“Now that Second Life is entering its relative teenage years (measured in Internet years at least), the early adopter bandwagon has well and truly been jumped on.”

But Brand (edit: Hayes) noted that Second Life is not the only virtual world.

“There are at least 50 other mainstream entities and the total audience (according to a trusted site on this topic, KZero) is well over 300 million. In the second quarter of 2008, $161 million was invested in 14 virtual worlds, in the first quarter $184 million put into 23 virtual worlds, so the total this year alone is $345 million across 37 new worlds.
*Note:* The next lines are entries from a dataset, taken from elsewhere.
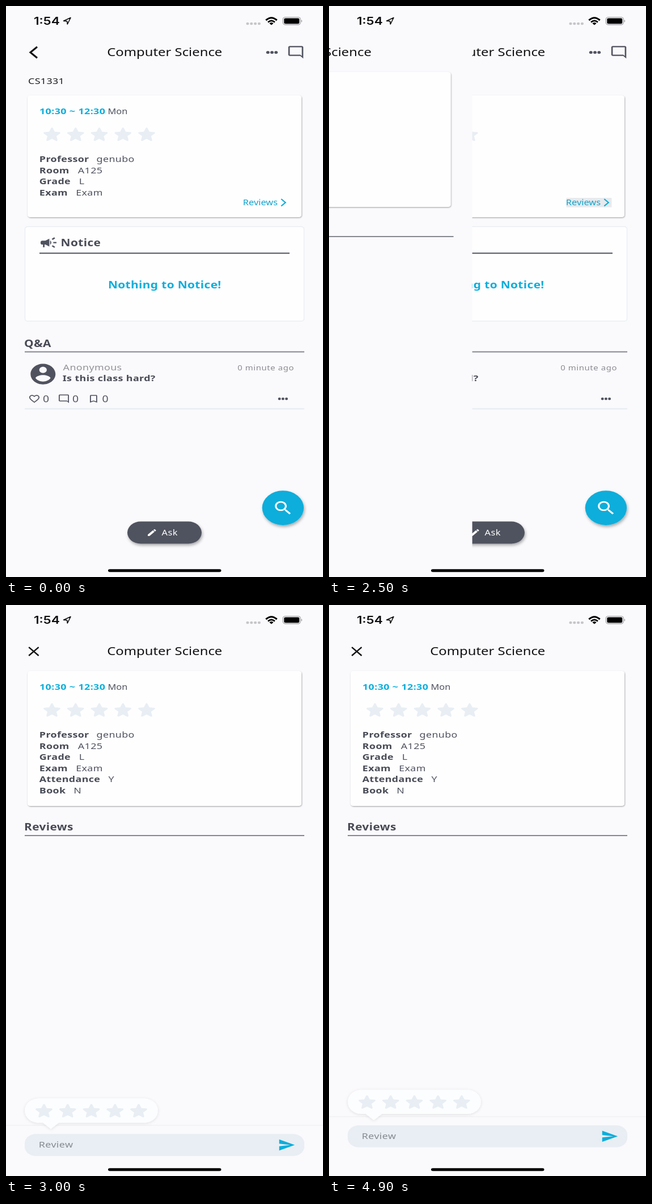
An HTML page for the animation above (5000 ms loop, 559 by 1003 pixels).

```html
<!DOCTYPE html>
<html lang="en">
<head>
<meta charset="utf-8">
<title>Class reviews</title>
<style>
html, body { margin: 0; width: 100%; height: 100%; overflow: hidden; background: #faf9fc; }
svg { display: block; width: 100%; height: 100%; }
text { font-family: "Noto Sans", sans-serif; }
.clock { font-family: Inter, "Liberation Sans", sans-serif; }
</style>
</head>
<body>
<svg id="stage" viewBox="0 0 559 1003" preserveAspectRatio="none"></svg>
<script>
const W = 559, H = 1003, LOOP = 5000;
// The 375 x 812 screen is shown slightly wide.
const SX = W / 375, SY = H / 812;
const BG = "#faf9fc", CARD = "#fefeff", DARK = "#50535f", INK = "#484b55";
const CYAN = "#0caedb", PALE = "#e8eef4", GREY = "#85888f";

const ICONS = {
  chat: "M20 2H4c-1.1 0-2 .9-2 2v18l4-4h14c1.1 0 2-.9 2-2V4c0-1.1-.9-2-2-2zm0 14H6l-2 2V4h16v12z",
  heart: "M16.5 3c-1.74 0-3.41.81-4.5 2.09C10.91 3.81 9.24 3 7.5 3 4.42 3 2 5.42 2 8.5c0 3.78 3.4 6.86 8.55 11.54L12 21.35l1.45-1.32C18.6 15.36 22 12.28 22 8.5 22 5.42 19.58 3 16.5 3zm-4.4 15.55l-.1.1-.1-.1C7.14 14.24 4 11.39 4 8.5 4 6.5 5.5 5 7.5 5c1.54 0 3.04.99 3.57 2.36h1.87C13.46 5.99 14.96 5 16.5 5c2 0 3.5 1.5 3.5 3.5 0 2.89-3.14 5.74-7.9 10.05z",
  mark: "M17 3H7c-1.1 0-2 .9-2 2v16l7-3 7 3V5c0-1.1-.9-2-2-2zm0 15l-5-2.18L7 18V5h10v13z",
  user: "M12 2C6.48 2 2 6.48 2 12s4.48 10 10 10 10-4.48 10-10S17.52 2 12 2zm0 3c1.66 0 3 1.34 3 3s-1.34 3-3 3-3-1.34-3-3 1.34-3 3-3zm0 14.2c-2.5 0-4.71-1.28-6-3.22.03-1.99 4-3.08 6-3.08 1.99 0 5.97 1.09 6 3.08-1.29 1.94-3.5 3.22-6 3.22z",
  horn: "M18 11v2h4v-2zM16 17.6l3.2 2.4 1.2-1.6-3.2-2.4zM20.4 5.6L19.2 4 16 6.4 17.2 8zM4 9c-1.1 0-2 .9-2 2v2c0 1.1.9 2 2 2h1v4h2v-4h1l5 3V6L8 9zm11.5 3c0-1.33-.58-2.53-1.5-3.35v6.69c.92-.81 1.5-2.01 1.5-3.34z",
  star: "M12 17.27l4.15 2.51c.76.46 1.69-.22 1.49-1.08l-1.1-4.72 3.67-3.18c.67-.58.31-1.68-.57-1.75l-4.83-.41-1.89-4.46c-.34-.81-1.5-.81-1.84 0L9.19 8.63l-4.83.41c-.88.07-1.24 1.17-.57 1.75l3.67 3.18-1.1 4.72c-.2.86.73 1.54 1.49 1.08z",
  search: "M15.5 14h-.79l-.28-.27C15.41 12.59 16 11.11 16 9.5 16 5.91 13.09 3 9.5 3S3 5.91 3 9.5 5.91 16 9.5 16c1.61 0 3.09-.59 4.23-1.57l.27.28v.79l5 4.99L20.49 19zm-6 0C7.01 14 5 11.99 5 9.5S7.01 5 9.5 5 14 7.01 14 9.5 11.99 14 9.5 14z",
  pen: "M3 17.25V21h3.75L17.81 9.94l-3.75-3.75zM20.71 7.04c.39-.39.39-1.02 0-1.41l-2.34-2.34c-.39-.39-1.02-.39-1.41 0l-1.83 1.83 3.75 3.75z",
  send: "M2 21L23 12 2 3v7l15 2-15 2z"
};

function text(x, y, str, size, fill, { bold, gap = 0.25, mid, cls = "" } = {}) {
  return `<text transform="translate(${x} ${y}) scale(${SX} ${SY})" font-size="${size}" fill="${fill}"` +
    ` font-weight="${bold || 400}" letter-spacing="${gap}" text-anchor="${mid ? "middle" : "start"}" class="${cls}">${str}</text>`;
}

function icon(name, x, y, size, fill, flip = 1) {
  const k = size / 24;
  return `<path transform="translate(${x} ${y}) scale(${SX * k * flip} ${SY * k}) translate(-12 -12)" d="${ICONS[name]}" fill="${fill}"/>`;
}

function box(x, y, w, h, r, fill, more = "") {
  return `<rect x="${x}" y="${y}" width="${w}" height="${h}" rx="${r * SX}" ry="${r * SY}" fill="${fill}" ${more}/>`;
}

const line = (d, color, width) => `<path d="${d}" fill="none" stroke="${color}" stroke-width="${width}"/>`;

const dots = (x, y, step, n, rx, ry, fill) => Array.from({ length: n }, (_, i) =>
  `<ellipse cx="${x + i * step}" cy="${y}" rx="${rx}" ry="${ry}" fill="${fill}"/>`).join("");

const stars = (x, y) => [0, 1, 2, 3, 4].map(i => icon("star", x + i * 28 * SX, y, 28, PALE)).join("");

const title = () => text(279.8, 88.4, "Computer Science", 16, "#111113", { gap: 0, mid: true });

const shadow = (id, dx, dy, blur, alpha) =>
  `<filter id="${id}" x="-20%" y="-20%" width="140%" height="150%"><feDropShadow dx="${dx}" dy="${dy}" stdDeviation="${blur}" flood-opacity="${alpha}"/></filter>`;

// Class details: label, value, x of value
const ROWS = [
  ["Professor", "genubo", 159.6], ["Room", "A125", 126.8], ["Grade", "L", 128.8],
  ["Exam", "Exam", 123.2], ["Attendance", "Y", 180.4], ["Book", "N", 119.2]
];

function classCard(top, height, count) {
  const rows = ROWS.slice(0, count).map(([label, value, x], i) => {
    const y = top + 117 + i * 19.5;
    return text(58.8, y, label, 12, INK, { bold: 700 }) + text(x, y, value, 12, DARK);
  });
  return box(38, top, 483, height, 3.5, CARD, 'filter="url(#lift)"') +
    text(59, top + 33.3, "10:30 ~ 12:30", 12, CYAN, { bold: 700 }) +
    text(179.4, top + 33.2, "Mon", 11, DARK, { gap: 0 }) +
    stars(81, top + 68.7) + rows.join("");
}

function statusBar() {
  return text(49, 33, "1:54", 15.2, "#0b0b0c", { bold: 600, gap: 0, cls: "clock" }) +
    `<path d="M101.5 26.2L114 20.5 108.3 32 107.6 26.6z" fill="none" stroke="#0b0b0c" stroke-width="1.6" stroke-linejoin="round"/>` +
    dots(426, 31, 6.8, 4, 2.6, 2.2, "#c6c5c9") +
    line("M458.3 25Q468 16.5 477.7 25", "#000", 3.1) +
    line("M462 28.5Q468 23.2 474 28.5", "#000", 2.8) +
    `<path d="M464.4 30.4Q468 27.6 471.6 30.4L468 33.6z"/>` +
    box(488.3, 19.7, 31, 13.2, 2.9, "none", 'stroke="#98979b" stroke-width="1.1"') +
    box(490.3, 21.4, 27, 9.8, 1.8, "#000") +
    `<path d="M520.8 24Q523.4 26.3 520.8 28.7z" fill="#8b8a8f"/>` +
    box(180, 989.2, 199.5, 5, 2, "#000");
}

function classPage() {
  return line("M55 71.8L43 81.5 55 91.2", "#111113", 3.1) + title() +
    dots(461.8, 81.5, 7.2, 3, 3, 2.5, DARK) + icon("chat", 511, 81.2, 21.3, DARK, -1) +
    text(39, 137.3, "CS1331", 12, "#1c1c1f") +
    classCard(157, 214, 4) +
    `<rect id="press" x="418.5" y="337" width="80" height="16.5" fill="#e8eaed"/>` +
    text(417.8, 350, "Reviews", 11, "#14a3cb", { gap: 0 }) +
    line("M485.3 339L492.8 345.2 485.3 351.4", CYAN, 2.1) +

    box(33.5, 387.5, 492, 166, 3.5, CARD, 'stroke="#e8edf2" stroke-width="1.3"') +
    icon("horn", 75, 415.6, 22.5, DARK) +
    text(96.6, 421.7, "Notice", 14, INK, { bold: 700 }) +
    line("M59 434.3H500", DARK, 2) +
    text(279.8, 496.2, "Nothing to Notice!", 14, CYAN, { bold: 700, mid: true }) +

    text(32, 598.8, "Q&amp;A", 14, INK, { bold: 700 }) +
    line("M33 607.6H526", GREY, 2) +
    icon("user", 65.3, 646.6, 35.4, DARK) +
    text(100.6, 640.2, "Anonymous", 12, "#929398") +
    text(99.8, 659.2, "Is this class hard?", 12, INK, { bold: 700 }) +
    text(408.2, 639.8, "0 minute ago", 10, "#8b8d93", { gap: 0.4 }) +
    icon("heart", 50, 690, 14.5, DARK) + icon("chat", 102, 690, 14.5, DARK, -1) + icon("mark", 154.4, 690, 14.7, DARK) +
    [65, 117, 169.5].map(x => text(x, 695.8, "0", 13, DARK, { gap: 0 })).join("") +
    dots(482.2, 690, 6.2, 3, 2.5, 2.2, DARK) +
    line("M33 707.4H526", "#e6ecf1", 2) +

    `<ellipse cx="488.4" cy="881.6" rx="36.7" ry="30.3" fill="${CYAN}" filter="url(#float)"/>` +
    icon("search", 488.6, 881.8, 25.8, "#fff") +
    box(214, 905.6, 131, 39, 15.8, DARK, 'filter="url(#float)"') +
    icon("pen", 257.3, 925, 13, "#fff") + text(274.6, 930.2, "Ask", 11, "#fff", { gap: 0.3 });
}

function reviewPage() {
  return `<rect width="${W}" height="${H}" fill="${BG}"/>` +
    line("M40.2 74.2L57.6 89M57.6 74.2L40.2 89", "#111113", 2.4) + title() +
    classCard(116, 237, 6) +
    text(32, 396.4, "Reviews", 14, INK, { bold: 700 }) +
    line("M33 405H526", GREY, 2);
}

function reviewSheet() {
  return `<rect y="898" width="${W}" height="110" fill="${BG}"/>` +
    line(`M0 898.6H${W}`, "#f2f2f5", 1.6) +
    `<path d="M57 851.5H244A24 21.3 0 0 1 244 894.1H93L79 905 65 894.1H57A24 21.3 0 0 1 57 851.5z" fill="#fcfdfe" filter="url(#soft)"/>` +
    stars(67, 873.3) +
    box(33, 914, 493, 38.4, 13, "#e8eef3") +
    text(57.8, 937.6, "Review", 12, "#878a92") + icon("send", 494.8, 933.2, 21, CYAN);
}

const stage = document.getElementById("stage");
stage.innerHTML = "<defs>" + shadow("lift", 0.7, 1.1, 0.9, 0.36) + shadow("float", 1.5, 3, 2.4, 0.32) +
  shadow("soft", 0, 1, 2.6, 0.11) + "</defs>" +
  `<rect width="${W}" height="${H}" fill="${BG}"/>` +
  `<g id="class">${classPage()}</g>` +
  `<g id="review">${reviewPage()}<g id="sheet">${reviewSheet()}</g></g>` +
  `<g>${statusBar()}</g>`;

const [press, review, sheet] = ["press", "review", "sheet"].map(id => document.getElementById(id));

function bezier(x1, y1, x2, y2) {
  const at = (a, b, s) => 3 * a * s * (1 - s) ** 2 + 3 * b * s * s * (1 - s) + s ** 3;
  return x => {
    if (x <= 0 || x >= 1) return x <= 0 ? 0 : 1;
    let lo = 0, hi = 1;
    for (let i = 0; i < 30; i++) {
      const s = (lo + hi) / 2;
      if (at(x1, x2, s) < x) lo = s; else hi = s;
    }
    return at(y1, y2, lo);
  };
}
const ease = bezier(0.25, 0.1, 0.25, 1), decelerate = bezier(0, 0, 0.2, 1);

function show(node, on) { node.setAttribute("visibility", on ? "visible" : "hidden"); }

function draw(t) {
  const slide = ease((t - 2420) / 300);
  const rise = decelerate((t - 2850) / 250);
  show(press, t >= 2400);
  review.setAttribute("transform", `translate(${(slide - 1) * W} 0)`);
  sheet.setAttribute("transform", `translate(0 ${(1 - rise) * 160})`);
}

const start = performance.now();
function tick() {
  draw((performance.now() - start) % LOOP);
  requestAnimationFrame(tick);
}
tick();
</script>
</body>
</html>
```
“Australia is a tiny market compared with Europe, Asia, South America and the USA, so fluctuations are highly likely. The fact that the user base of one virtual world fell by 23 per cent in a year is common with any service coming out of a hype phase into a stable mature phase.”